This Moon Was Really Super
Saturday's full moon was the year's biggest, brightest, and closest to Earth
What’s that in the sky? It’s not a bird or a plane. It’s supermoon!
On Saturday, May 5, the world saw the biggest and brightest full moon of the year. On that night, the moon was at the closest point to Earth in its orbit. The scientific term for this is perigee, but to most people, it’s a “supermoon.”
The supermoon reached its peak at 11:34 p.m. Eastern time, when the moon aligned with the Earth and the sun. At that time, the moon was about 221,802 miles from Earth—some 15,300 miles closer than average. That made it appear about 14 percent bigger and 30 percent brighter than it does when it is farthest away from Earth. The moon’s distance from Earth varies because it follows an oval orbit rather than a circular one.
Some people worry that a supermoon could cause natural disasters. The moon’s gravitational pull on Earth causes the ebb and flow of the ocean tides. It can even cause “land tides,” which are slight movements of the continents. Full and new moons cause larger land tides, because the sun and moon are lined up on the same or opposite sides of Earth. Extreme ocean and land tides can occasionally trigger earthquakes and/or volcanic activity.
But experts say the moon’s tiny bit of extra gravitational pull during a supermoon is not enough to significantly increase the likelihood of earthquakes or volcanic eruptions. In fact, this year’s supermoon brought little more than more-detailed views of the moon’s craters and basins.

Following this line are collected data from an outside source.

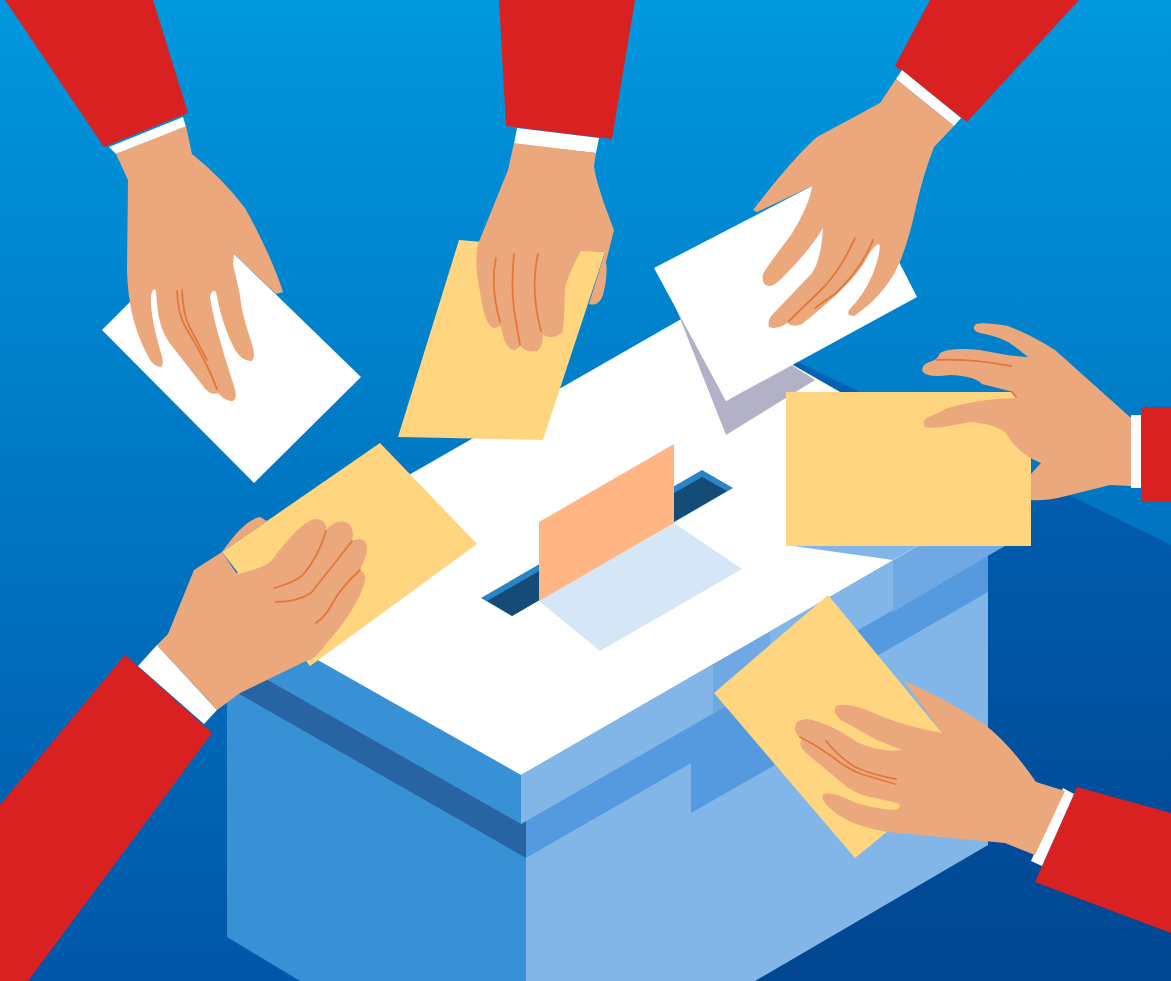
<!DOCTYPE html>
<html lang="en">
<head>
<meta charset="utf-8">
<title>Hands casting ballots</title>
<style>
:root {
  --sky-top: #0098de; --sky-bottom: #0056a8;
  --shade-top: #0063b5; --shade-bottom: #004690;
  --sleeve: #d92121; --skin: #eca87d; --crease: #e2773c;
  --paper: #fff; --card: #ffd580; --ballot: #ffb684; --reflection: #d5e6f7;
  --box-left: #3891d5; --box-left-band: #2864a4;
  --box-right: #82b6e9; --box-right-band: #559ade; --box-shadow: #6fa8e3;
  --slot: #144c77; --slot-rim: #2a85c5; --paper-shadow: #b2b1c5;
}
html, body { margin: 0; height: 100%; overflow: hidden; }
svg { display: block; width: 1171px; height: 981px; }
.sleeve { fill: var(--sleeve); }
.cuff, .paper { fill: var(--paper); }
.card { fill: var(--card); }
.skin { fill: var(--skin); }
.crease { fill: none; stroke: var(--crease); stroke-width: 1.8; stroke-linecap: round; stroke-linejoin: round; }
.box-left { fill: var(--box-left); }
.box-left-band { fill: var(--box-left-band); }
.box-right { fill: var(--box-right); }
.box-right-band { fill: var(--box-right-band); }
.box-shadow { fill: var(--box-shadow); }
.slot { fill: var(--slot); }
.slot-rim { fill: var(--slot-rim); }
.ballot { fill: var(--ballot); }
.reflection { fill: var(--reflection); }
.paper-shadow { fill: var(--paper-shadow); }
.sky-start { stop-color: var(--sky-top); }
.sky-end { stop-color: var(--sky-bottom); }
.shade-start { stop-color: var(--shade-top); }
.shade-end { stop-color: var(--shade-bottom); }
</style>
</head>
<body>
<svg viewBox="0 0 1171 981" role="img" aria-label="Seven hands putting ballots into a blue ballot box">
  <defs>
    <linearGradient id="sky" x1="0" y1="0" x2="0" y2="1">
      <stop class="sky-start" offset="0"/><stop class="sky-end" offset="1"/>
    </linearGradient>
    <linearGradient id="shade" x1="0" y1="0" x2="0" y2="1">
      <stop class="shade-start" offset="0"/><stop class="shade-end" offset="1"/>
    </linearGradient>
  </defs>

  <rect width="1171" height="981" fill="url(#sky)"/>
  <polygon id="floor-shadow" fill="url(#shade)" points="780,353 1171,545 1171,981 700,981 700,600"/>

  <g id="ballot-box">
    <polygon class="box-left" points="227,660 526,800 526,981 300,981 227,937"/>
    <polygon class="box-right" points="526,800 988,530 988,845 755,981 526,981"/>
    <polygon class="box-left-band" points="227,640 526,810 526,858 227,687"/>
    <polygon class="box-right-band" points="526,810 988,545 988,592 526,858"/>
    <polygon class="box-right-band" points="691,728 691,813 775,765 745,725"/>
    <polygon class="box-left" points="201,594 521,775 521,824 201,642"/>
    <polygon class="box-right" points="521,775 1013,491 1013,541 521,824"/>
    <polygon class="box-shadow" points="893,560 1013,491 1013,541 893,612"/>
    <polygon class="box-shadow" points="713,664 713,714 770,681 770,631"/>
    <polygon class="paper" points="201,594 697,310 1013,491 521,775"/>
    <polygon class="box-right" points="786,545 893,560 1013,491 900,480"/>
    <polygon class="slot-rim" points="481,598 702,470 733,488 512,616"/>
    <polygon class="slot" points="487,601 702,477 727,491 512,616"/>
    <polygon class="reflection" points="539,601 674,523 742,569 600,651"/>
    <polygon class="ballot" points="539,522 674,444 674,523 539,601"/>
  </g>

  <g id="voter-top-left">
    <polygon class="sleeve" points="5,0 153,0 188,113 104,147"/>
    <polygon class="cuff" points="109,147 183,117 186,127 116,154"/>
    <polygon class="paper" points="102,330 206,226 234,254 361,377 254,483"/>
    <path class="skin" d="M116 154L128 180L127 270Q128 320 148 356Q153 367 161 367Q165 364 160 350Q150 315 151 296Q153 286 156 291C158 325 163 335 175 350L203 386Q210 396 218 393Q226 402 233 401Q238 398 234 386Q214 325 210 297Q212 288 216 292Q222 325 234 348Q242 362 252 361Q256 357 252 344Q241 312 240 295L233 264L234 254L276 294L283 292Q271 255 245 208Q222 178 192 154L186 126Z"/>
    <path class="crease" d="M177 291Q178 315 186 328Q207 362 217 389M182 290Q183 315 190 328L207 360"/>
  </g>

  <g id="voter-top">
    <polygon class="sleeve" points="499,0 635,0 612,139 506,126"/>
    <polygon class="cuff" points="517,128 599,138 596,153 514,144"/>
    <polygon class="card" points="459,240 605,252 543,440 398,437"/>
    <path class="skin" d="M514 143L508 170L478 244Q474 262 480 292Q485 328 495 328L501 326Q505 351 515 350L521 346Q526 353 537 351Q543 347 543 334Q550 341 562 333Q564 330 565 288Q570 270 581 251L605 252L589 304Q599 307 603 295Q608 275 606 262L614 230Q596 184 594 166L596 153Z"/>
    <path class="crease" d="M496 258Q490 285 500 322M514 254Q511 285 514 310L520 345M538 254Q530 290 541 331"/>
  </g>

  <g id="voter-top-right">
    <polygon class="paper-shadow" points="668,288 726,435 815,380 790,364 726,401"/>
    <polygon class="sleeve" points="930,0 1079,0 967,122 895,66"/>
    <polygon class="cuff" points="902,70 961,118 954,126 896,79"/>
    <polygon class="paper" points="654,268 812,186 898,260 917,297 726,401"/>
    <path class="skin" d="M896 79L880 103L817 137Q793 158 753 210L757 212L812 186Q810 204 791 235Q768 265 763 274Q761 285 769 286Q775 286 784 276Q810 250 823 228Q821 260 812 273L773 314Q767 320 769 327Q777 330 787 323Q793 328 802 324Q850 286 864 263Q874 244 879 244Q882 250 872 276Q863 296 849 310Q846 316 854 316Q885 295 899 264Q909 240 916 207Q923 175 934 147L954 126Z"/>
    <path class="crease" d="M855 238Q842 267 825 286L789 321M873 240Q862 268 836 293L815 308"/>
  </g>

  <g id="voter-right">
    <rect class="sleeve" x="1141" y="407" width="30" height="95"/>
    <rect class="cuff" x="1131" y="415" width="10" height="73"/>
    <rect class="card" x="786" y="392" width="245" height="154"/>
    <path class="skin" d="M1131 418L1055 350Q1033 336 1008 326Q985 322 976 324Q970 330 980 333Q1003 337 1014 346L1028 357Q1015 357 980 350Q950 347 940 353Q938 360 929 362Q920 366 923 372Q928 378 950 375Q975 376 982 384L1013 392L1016 398Q975 399 945 409Q935 415 928 417Q921 422 925 427Q933 430 970 422Q994 424 1005 432Q1018 454 1041 463L1031 474L1031 500Q1045 501 1062 497L1110 485L1131 486Z"/>
    <path class="crease" d="M937 360Q968 358 1011 366M1012 392L1016 397"/>
  </g>

  <g id="voter-bottom-left">
    <polygon class="sleeve" points="125,655 212,733 28,981 0,981 0,805"/>
    <polygon class="cuff" points="157,645 217,710 204,724 138,666"/>
    <polygon class="card" points="380,443 477,544 310,666 222,552"/>
    <path class="skin" d="M157 645L168 634L194 570L222 552Q244 520 260 517L267 521L222 552L237 574Q265 568 272 560Q300 522 315 519Q327 519 326 530Q337 518 348 523Q355 529 352 541Q364 535 367 546Q368 553 360 570Q369 574 362 590Q352 615 326 644Q315 660 306 661L240 693L217 710Z"/>
    <path class="crease" d="M326 531Q318 558 302 576Q292 583 274 588M352 541Q331 568 311 593Q297 602 276 602M360 570Q340 588 331 606Q325 617 316 623"/>
  </g>

  <g id="voter-bottom-right">
    <polygon class="sleeve" points="1077,787 1171,813 1171,933 1035,882"/>
    <polygon class="cuff" points="1063,788 1074,794 1042,866 1031,861"/>
    <polygon class="card" points="828,595 942,733 888,831 855,858 714,693"/>
    <path class="skin" d="M1065 791L1036 782Q1010 744 984 724Q945 698 904 681L942 733Q895 724 867 710Q845 702 836 706Q832 713 841 720L877 740L902 750Q880 753 857 742Q830 723 807 719Q793 720 795 730Q797 736 802 739Q797 744 806 753L847 787Q860 796 875 798L898 803Q903 808 894 810Q865 808 845 798Q829 791 823 795Q820 800 832 810Q850 826 888 832L1005 843L1035 855Z"/>
    <path class="crease" d="M800 737Q816 745 834 758Q846 768 861 774L895 784M826 741Q839 757 855 767Q873 775 896 779"/>
  </g>
</svg>
</body>
</html>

If you missed Saturday’s supermoon, you’ll have to wait a while to see another one: A supermoon happens only once a year. Last year’s supermoon, on March 19, was about 240 miles closer to Earth than this year’s. Experts say the next supermoon, on June 23, 2013, will be a bit farther away than the one in 2012.